“Infancy! Fearless, lustful, happy, nestling for delight
In laps of pleasure. Innocence! honest, open, seeking
The vigorous joys of morning light open to virgin bliss,
Who taught thee modesty, subtil modesty, child of night and sleep?”2
The watercolour “Satan in his Original Glory” (pen and ink watercolor on paper 1805) illustrated his idea of a visionary divine self in possession of an eternal nature. Satan stands majestically framed by diaphanous wings, clad in a cloak with a multitude of tiny fairies in its hem. He has a feminine beauty with arresting brown eyes and his head is full of soft curls. His luminous curvaceous white body has an ethereal quality as he stands centre-stage against the subdued orange and russet hues of his wings and cloak. Blake believed that there were impediments to attaining divine reunion, one of them being the division of the sexes. Satan’s feminine beauty in this picture could be seen as a state of asexuality from a time before the Creation – a state of perfection free from mental pain, conflicting emotions of love and hate and the vicissitudes of human relationships. The apotheosis in Blake’s mind was being reconnected with one’s divine self and in this state sexual or generational differences are non-existent. Satan in his transcendent beauty is in a state of innocence and his open arms could be seen as an invitation to us to emulate him.

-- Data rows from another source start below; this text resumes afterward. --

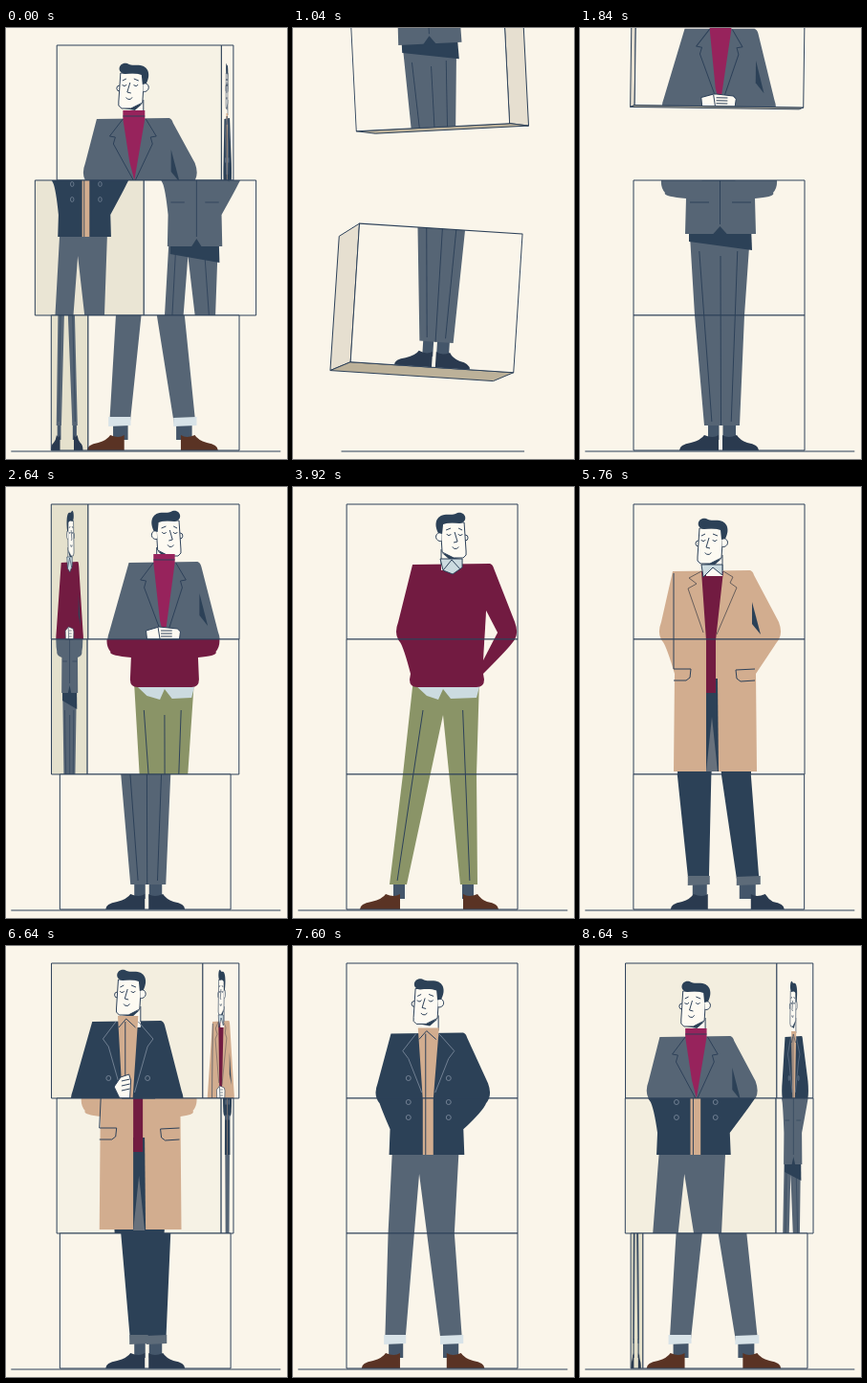
Recreate the animation shown at these times as an HTML page with a canvas. Size 294 by 450 pixels, loop 8.72 s.

```html
<!DOCTYPE html>
<html lang="en">
<head>
<meta charset="utf-8">
<title>Outfit boxes</title>
<style>
html, body { margin: 0; width: 100%; height: 100%; overflow: hidden; background: #faf5ea; }
canvas { display: block; }
</style>
</head>
<body>
<canvas id="stage" width="294" height="450"></canvas>
<script>
const g = document.getElementById('stage').getContext('2d');
const LOOP = 8720, L = 56, R = 235, W = R - L, ROW = 141, TOP = 18, MID = 145.5;
const BG = '#faf5ea', INK = '#2d4159', NAVY = '#2c4157', GREY = '#566575', WINE = '#721b41',
  TAN = '#d2ad8f', BLUE = '#ccdbe0', BROWN = '#5a3324', SKIN = '#fdfaf2', SIDE = '#e6dfd0', SHADE = '#e3dfca';

// head x, y | shoulders, y | elbows | hem | thighs | crotch | left ankle | right ankle | shoes
const relaxed = [139, 4, 101, 180, 95, 86, 207, 98, 178, 94, 168, 128, 87, 109, 157, 180, 63, 103, 164, 204];
const right = [166, -6, 125, 209, 81, 107, 235, 122, 200, 115, 192, 157, 101, 119, 175, 193, 70, 112, 178, 215];
const left = [138, 0, 97, 181, 88, 82, 211, 98, 185, 102, 179, 139, 114, 135, 165, 188, 95, 134, 179, 214];
const formal = [149, -8, 108, 185, 79, 84, 207, 110, 184, 120, 172, 147, 130, 147.5, 147.5, 167, 104, 145, 149, 187];

const outfits = [
  { kind: 'suit', top: GREY, legs: GREY, shoe: '#2a3a4f', hem: [228, 215], stance: relaxed },
  { kind: 'sweater', top: WINE, legs: '#8a9467', shoe: BROWN, hem: [209, 209], stance: right },
  { kind: 'coat', top: TAN, legs: NAVY, shoe: '#2a3a4f', cuff: '#5d6b79', hem: [297, 296], stance: left },
  { kind: 'pea', top: NAVY, legs: GREY, shoe: BROWN, cuff: '#d8e3e8', hem: [218, 218], stance: relaxed }
];
// midpoints of each row's turns
const turns = [[2720, 4400, 6560, 8560], [2560, 4880, 6800, 8720], [3040, 5360, 7040, 8800]];
const turnDir = [1, -1, 1];
const flights = [
  { start: 600, end: 1920, x: 4, y: -345, tilt: 3.5, squeeze: .06, dx: -20, dy: 8 },
  { start: 640, end: 1800, x: -3, y: -219, tilt: -3.2, squeeze: .114, dx: 22, dy: 2.7 },
  { start: 680, end: 1680, x: 5, y: -96, tilt: 4, squeeze: .049, dx: -23, dy: 9.6 }
];

const clamp = x => Math.max(0, Math.min(1, x));
const mix = (a, b, k) => a + (b - a) * k;
const smooth = x => { x = clamp(x); return x * x * (3 - 2 * x); };
const expo = u => u <= 0 ? 0 : u >= 1 ? 1 : u < .5 ? 2 ** (20 * u - 11) : 1 - 2 ** (9 - 20 * u);

function trace(p) {
  g.beginPath();
  for (let i = 0; i < p.length; i += 2) g.lineTo(p[i], p[i + 1]);
}
function fill(color, ...p) { trace(p); g.fillStyle = color; g.fill(); }
function line(color, ...p) { trace(p); g.strokeStyle = color; g.stroke(); }
function panel(color, ...p) {
  fill(color, ...p);
  g.closePath();
  g.strokeStyle = INK;
  g.stroke();
}

// 0 = hands in pockets, 1 = hands clasped
function poseOf(o, t) {
  if (o == 0) return smooth(((t > 8000 ? t - LOOP : t) - 400) / 500);
  if (o == 1) return 1 - smooth((t - 3350) / 450);
  if (o == 2) return smooth((t - 5800) / 500);
  return 1 - smooth((t - 7250) / 500);
}

function shoe(color, toe, heel) {
  const d = Math.sign(heel - toe);
  g.beginPath();
  g.moveTo(toe, 441);
  g.quadraticCurveTo(toe, 435, toe + 12 * d, 433);
  g.quadraticCurveTo(heel - 18 * d, 430, heel - 15 * d, 425);
  g.quadraticCurveTo(heel - 6 * d, 429, heel, 425);
  g.lineTo(heel, 441);
  g.fillStyle = color;
  g.fill();
}

function ear(x, y, r, from, to) {
  g.beginPath();
  g.arc(x, y, r, from, to);
  g.fillStyle = SKIN;
  g.fill();
  g.strokeStyle = INK;
  g.stroke();
}

function head(x, y, flip) {
  g.save();
  g.translate(x, y);
  if (flip) g.scale(-1, 1);
  fill(SKIN, -6, 40, 11, 36, 11, 60, -6, 60);
  line(INK, 11, 38, 11, 54);
  fill(NAVY, -9, 47, 10, 42, 2, 49);
  ear(-14, 26, 3, 1.5, 4.8);
  panel(SKIN, -13, 10, -15, 40, -15, 44, -12, 47, -2, 47, 10, 41, 12, 10);
  ear(12, 25, 4.5, -1.8, 1.9);
  g.beginPath();
  g.moveTo(-8, 11);
  g.bezierCurveTo(-18, 10, -15, -2, -6, 0);
  g.bezierCurveTo(0, 3, 2, 1, 8, 2);
  g.bezierCurveTo(18, 4, 18, 14, 14, 21);
  g.lineTo(10, 22);
  g.lineTo(9, 12);
  g.quadraticCurveTo(2, 9, -8, 11);
  g.fillStyle = NAVY;
  g.fill();
  for (const [ex, ey, r] of [[-9, 21, 2.5], [3, 21, 2.5], [-4, 34, 3.5]]) {
    g.beginPath();
    g.arc(ex, ey, r, .4, 2.7);
    g.stroke();
  }
  line(INK, -3, 20, -6, 30, -2, 31);
  line(INK, -11, 18, -7, 16);
  line(INK, 1, 16, 6, 18);
  g.restore();
}

function figure(o, t) {
  const { kind, top, legs, shoe: leather, cuff, hem: hems, stance } = outfits[o];
  const p = poseOf(o, t), hem = mix(...hems, p);
  const [hx, hy, s0, s1, sy, e0, e1, h0, h1, k0, k1, cx, l0, l1, r0, r1, f0, f1, f2, f3] =
    stance.map((v, i) => mix(v, formal[i], p));
  const n = (s0 + s1) / 2, flare = kind == 'coat' ? 6 * p : 0;
  const b0 = h0 - flare, b1 = h1 + flare;

  // legs
  fill('#44566a', l0 + 4, 410, l1 - 2, 410, l1 - 2, 430, l0 + 4, 430);
  fill('#44566a', r0 + 2, 410, r1 - 4, 410, r1 - 4, 430, r0 + 2, 430);
  shoe(leather, f0, f1);
  shoe(leather, f3, f2);
  fill(legs, h0 + 4, 200, h1 - 5, 200, k1, 300, r1, 415, r0, 415, cx, 238, l1, 415, l0, 415, k0, 300);
  if (cuff) {
    fill(cuff, l0 - 1, 406, l1 + 1, 406, l1 + 1, 415, l0 - 1, 416);
    fill(cuff, r0 - 1, 407, r1 + 1, 406, r1 + 1, 415, r0 - 1, 416);
  } else {
    line(INK, mix(h0, cx, .4), 233, mix(l0, l1, .45), 411);
    line(INK, mix(h1, cx, .52), 233, mix(r0, r1, .55), 411);
    if (p > .9) line(INK, cx, 238, l1, 415);
  }
  if (kind == 'suit') fill(NAVY, b0 + 4, hem - 8, b1 - 5, hem - 8, b1 - 4, hem + 17, b0 + 4, hem + 8);
  if (kind == 'sweater')
    fill(BLUE, b0 + 4, 205, b1 - 4, 205, b1 - 8, 220, cx + 8, 221, cx, 211, cx - 5, 222, b0 + 18, 218);

  // torso and arms
  const ey = mix(151, 161, p), wy = mix(195, 178, p);
  g.beginPath();
  g.moveTo(s0, sy);
  g.lineTo(s1 - 3, sy - 1);
  g.quadraticCurveTo(s1, sy, s1 + 1, sy + 4);
  g.lineTo(e1 - 3, ey - 10);
  g.quadraticCurveTo(e1 + 2, ey + 3, e1 - 5, ey + 11);
  g.quadraticCurveTo(mix(e1 - 9, e1 - 2, p), mix(ey + 17, 176, p), b1 - 1, wy);
  if (kind == 'sweater') {
    g.lineTo(b1, hem - 8);
    g.quadraticCurveTo(b1, hem, b1 - 8, hem);
    g.lineTo(b0 + 8, hem);
    g.quadraticCurveTo(b0, hem, b0, hem - 8);
  } else {
    g.lineTo(b1, hem);
    g.lineTo(b0, hem);
  }
  g.lineTo(b0 + 1, wy);
  g.quadraticCurveTo(mix(e0 + 9, e0 + 2, p), mix(ey + 17, 176, p), e0 + 5, ey + 11);
  g.quadraticCurveTo(e0 - 2, ey + 3, e0 + 3, ey - 10);
  g.closePath();
  g.fillStyle = top;
  g.fill();
  if (kind == 'sweater' && p < .5)
    fill(BG, s1 - 7, sy + 48, s1 + 5, sy + 71, s1 - 10, sy + 100);
  else if (kind != 'pea')
    fill(NAVY, s1 - 1, sy + 32, s1 + 8, sy + 66, s1 - 1, sy + 55);

  // front of the garment
  const neckAndHead = () => head(hx, 33 + hy, o == 1 || (o == 0 && p > .5));
  if (kind == 'suit') {
    neckAndHead();
    fill('#97235c', n - 12, sy - 9, n + 11, sy - 9, n + 11, sy, n, 159, n - 5, 140, n - 12, sy);
    line(INK, n - 12, sy - 3, n + 11, sy - 3);
    line(INK, n - 12, sy, n - 26, sy + 18, n - 20, sy + 19, n - 22, sy + 26, n - 1, 159);
    line(INK, n + 12, sy, n + 23, sy + 18, n + 17, sy + 19, n + 19, sy + 26, n + 1, 159);
    line(INK, n, 159, n, hem - 10);
    fill(NAVY, n, hem - 8, n + 8, hem + 1, n - 8, hem + 1);
    line(INK, b0 + 5, 182, b0 + 25, 182);
    line(INK, b1 - 25, 182, b1 - 5, 182);
  } else if (kind == 'sweater') {
    neckAndHead();
    panel(BLUE, n - 13, sy - 6, n + 10, sy - 6, n + 10, sy + 3, n, sy + 10, n - 10, sy + 6);
    line(INK, n - 10, sy + 6, n - 1, sy - 5, n + 8, sy + 5);
  } else if (kind == 'coat') {
    fill(NAVY, n - 7, 200, n + 5, 200, n + 6, 297, n - 7, 297);
    fill('#68717c', n - 1, 240, n + 5, 297, n - 7, 297);
    fill(WINE, n - 12, sy, n + 11, sy, n + 3, 160, n + 3, 215, n - 7, 215, n - 7, 160);
    neckAndHead();
    panel(BLUE, n - 12, sy - 7, n + 10, sy - 7, n + 10, sy + 4, n, sy - 4, n - 10, sy + 6);
    line('#685e5b', n - 12, sy, n - 25, sy + 7, n - 17, sy + 13, n - 26, sy + 18, n - 10, sy + 64);
    line('#685e5b', n + 11, sy, n + 21, sy + 6, n + 18, sy + 12, n + 25, sy + 17, n + 4, sy + 66);
    line(INK, s0 + 1, sy + 2, b0, 190);
    line(INK, b0, 190, b0 + 18, 190, b0 + 17, 199, b0 + 13, 202, b0, 202);
    line(INK, b1 - 2, 190, b1 - 22, 191, b1 - 21, 200, b1 - 17, 203, b1 - 2, 202);
  } else {
    neckAndHead();
    fill(TAN, n - 11, sy - 6, n + 11, sy - 6, n + 5, 160, n + 5, 218, n - 6, 218, n - 6, 160);
    line(INK, n - 10, sy + 6, n - 2, sy - 3, n + 8, sy + 6);
    line(INK, n - 3, sy, n - 3, 218);
    line('#718093', n - 13, sy, n - 27, sy + 18, n - 21, sy + 26, n - 7, 153);
    line('#718093', n + 11, sy, n + 27, sy + 18, n + 21, sy + 26, n + 7, 153);
    for (const y of [138, 163, 179]) for (const x of [n - 21, n + 21]) {
      g.beginPath();
      g.arc(x, y, 2.5, 0, 7);
      g.stroke();
    }
  }
  if (p > .6) {
    if (kind == 'pea') {
      panel(SKIN, n - 8, 137, n + 1, 134, n + 3, 140, n + 2, 159, n - 9, 159, n - 15, 147);
      for (const y of [139, 144, 149]) line(INK, n - 7, y + 2, n + 2, y);
    } else {
      panel(SKIN, n - 20, 150, n - 6, 146, n + 14, 148, n + 17, 151, n + 16, 159, n - 19, 159);
      for (const y of [150, 153, 156]) line(INK, n - 4, y, n + 8, y);
      line(INK, n - 7, 147, n - 5, 159);
    }
  }
}

// the figure keeps its true foreshortening and may overlap the face's sides
function face(o, t, x0, x1, y, shade, squash) {
  if (x1 - x0 < 1) return;
  fill(BG, x0, y, x1, y, x1, y + ROW, x0, y + ROW);
  g.globalAlpha = shade;
  fill(SHADE, x0, y, x1, y, x1, y + ROW, x0, y + ROW);
  g.globalAlpha = 1;
  g.save();
  g.beginPath();
  g.rect(0, y, 294, ROW);
  g.clip();
  g.translate((x0 + x1) / 2, 0);
  g.scale(squash, 1);
  g.translate(-MID, 0);
  figure(o, t);
  g.restore();
  g.strokeStyle = INK;
  g.strokeRect(x0, y, x1 - x0, ROW);
}

function lift(row, t) {
  const { start, end } = flights[row], u = clamp((t - start) / (end - start));
  return 4 * u * (1 - u);
}

function box(row, t) {
  const y = TOP + row * ROW, h = lift(row, t);
  if (h > 0) {
    const f = flights[row], a = f.tilt * h * Math.PI / 180;
    const cx = MID + f.x * h, cy = y + ROW / 2 + f.y * h;
    const sx = 1 - f.squeeze * h, sy = 1 + .03 * h;
    const dx = f.dx * h, dy = f.dy * h;
    const corner = (i, j) => {
      const u = i * W / 2 * sx, v = j * ROW / 2 * sy;
      return [cx + u * Math.cos(a) - v * Math.sin(a), cy + u * Math.sin(a) + v * Math.cos(a)];
    };
    const back = ([px, py], k = 1) => [px + dx, py + dy * k];
    const s = Math.sign(dx), up = corner(s, -1), down = corner(s, 1), far = corner(-s, 1);
    panel(SIDE, ...up, ...back(up, 1.5), ...back(down), ...down);
    panel('#bcb199', ...down, ...back(down), ...back(far), ...far);
    g.save();
    g.translate(cx, cy);
    g.rotate(a);
    g.scale(sx, sy);
    g.translate(-MID, -y - ROW / 2);
    face(0, t, L, R, y, 0, 1);
    g.restore();
    return;
  }
  const clock = t < 600 ? t + LOOP : t;
  let k = turns[row].findIndex(c => clock < c + 500);
  let q = 0;
  if (k < 0) k = 0;
  else q = expo((clock - turns[row][k]) / 1000 + .5);
  const next = (k + 1) % 4, fromLeft = turnDir[row] > 0;
  const e = fromLeft ? q : 1 - q, bulge = 2 * Math.min(e, 1 - e);
  const x0 = L - 26 * bulge, edge = L + W * e, x1 = R + 27 * bulge;
  const wl = edge - x0, wr = x1 - edge, depth = Math.hypot(wl, wr);
  face(fromLeft ? next : k, clock, x0, edge, y, (1 - e) ** .6, wl / depth);
  face(fromLeft ? k : next, clock, edge, x1, y, 0, wr / depth);
}

function frame(now) {
  const t = now % LOOP;
  fill(BG, 0, 0, 294, 0, 294, 450, 0, 450);
  g.lineWidth = 1;
  g.lineJoin = 'round';
  const half = 141 - 49 * lift(2, t);
  line(INK, 146.3 - half, 442, 146.3 + half, 442);
  for (let row = 0; row < 3; row++) box(row, t);
}

const began = performance.now();
function tick() {
  frame(performance.now() - began);
  requestAnimationFrame(tick);
}
tick();
</script>
</body>
</html>
```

Blake’s ideas obliterated differences between the sexes and generations. These beliefs protected him from painful feelings of jealousy and envy, which are aroused by the triangular relationships found in family life. Ronald Britton wrote that,
“Belief, treated as the truth, was for Blake the limiting membrane of an otherwise bottomless void, the only curb on the total mental disintegration that followed the act of creation.”3
The infant is drawn as being in the gripe of the instinctual startle reflex and is pulling away from the adult figures in the painting. The terrified infant is in danger of falling psychologically into the abyss. My conjecture is that there was a traumatic event in Blake’s early life that led him to pull away from relationships with his parents, family and external reality.
My mother groand! my father wept.
Into the dangerous world I leapt:
Helpless, naked, piping loud;
Like a fiend hid in a cloud.
Struggling in my fathers hands:
Striving against my swaddling bands:
Bound and weary I thought best
To sulk upon my mothers breast.4
Was his response to the cruelty of his experiences of the external world to turn to an imaginary world, a visionary understanding of himself and of life?
- Ronald Britton, Belief and Imagination (1998), p. 181.
- Visions of the Daughters of Albion (1808).
- Britton, op cit, p, 180
- Infant Sorrow, from Songs of Experience (1794)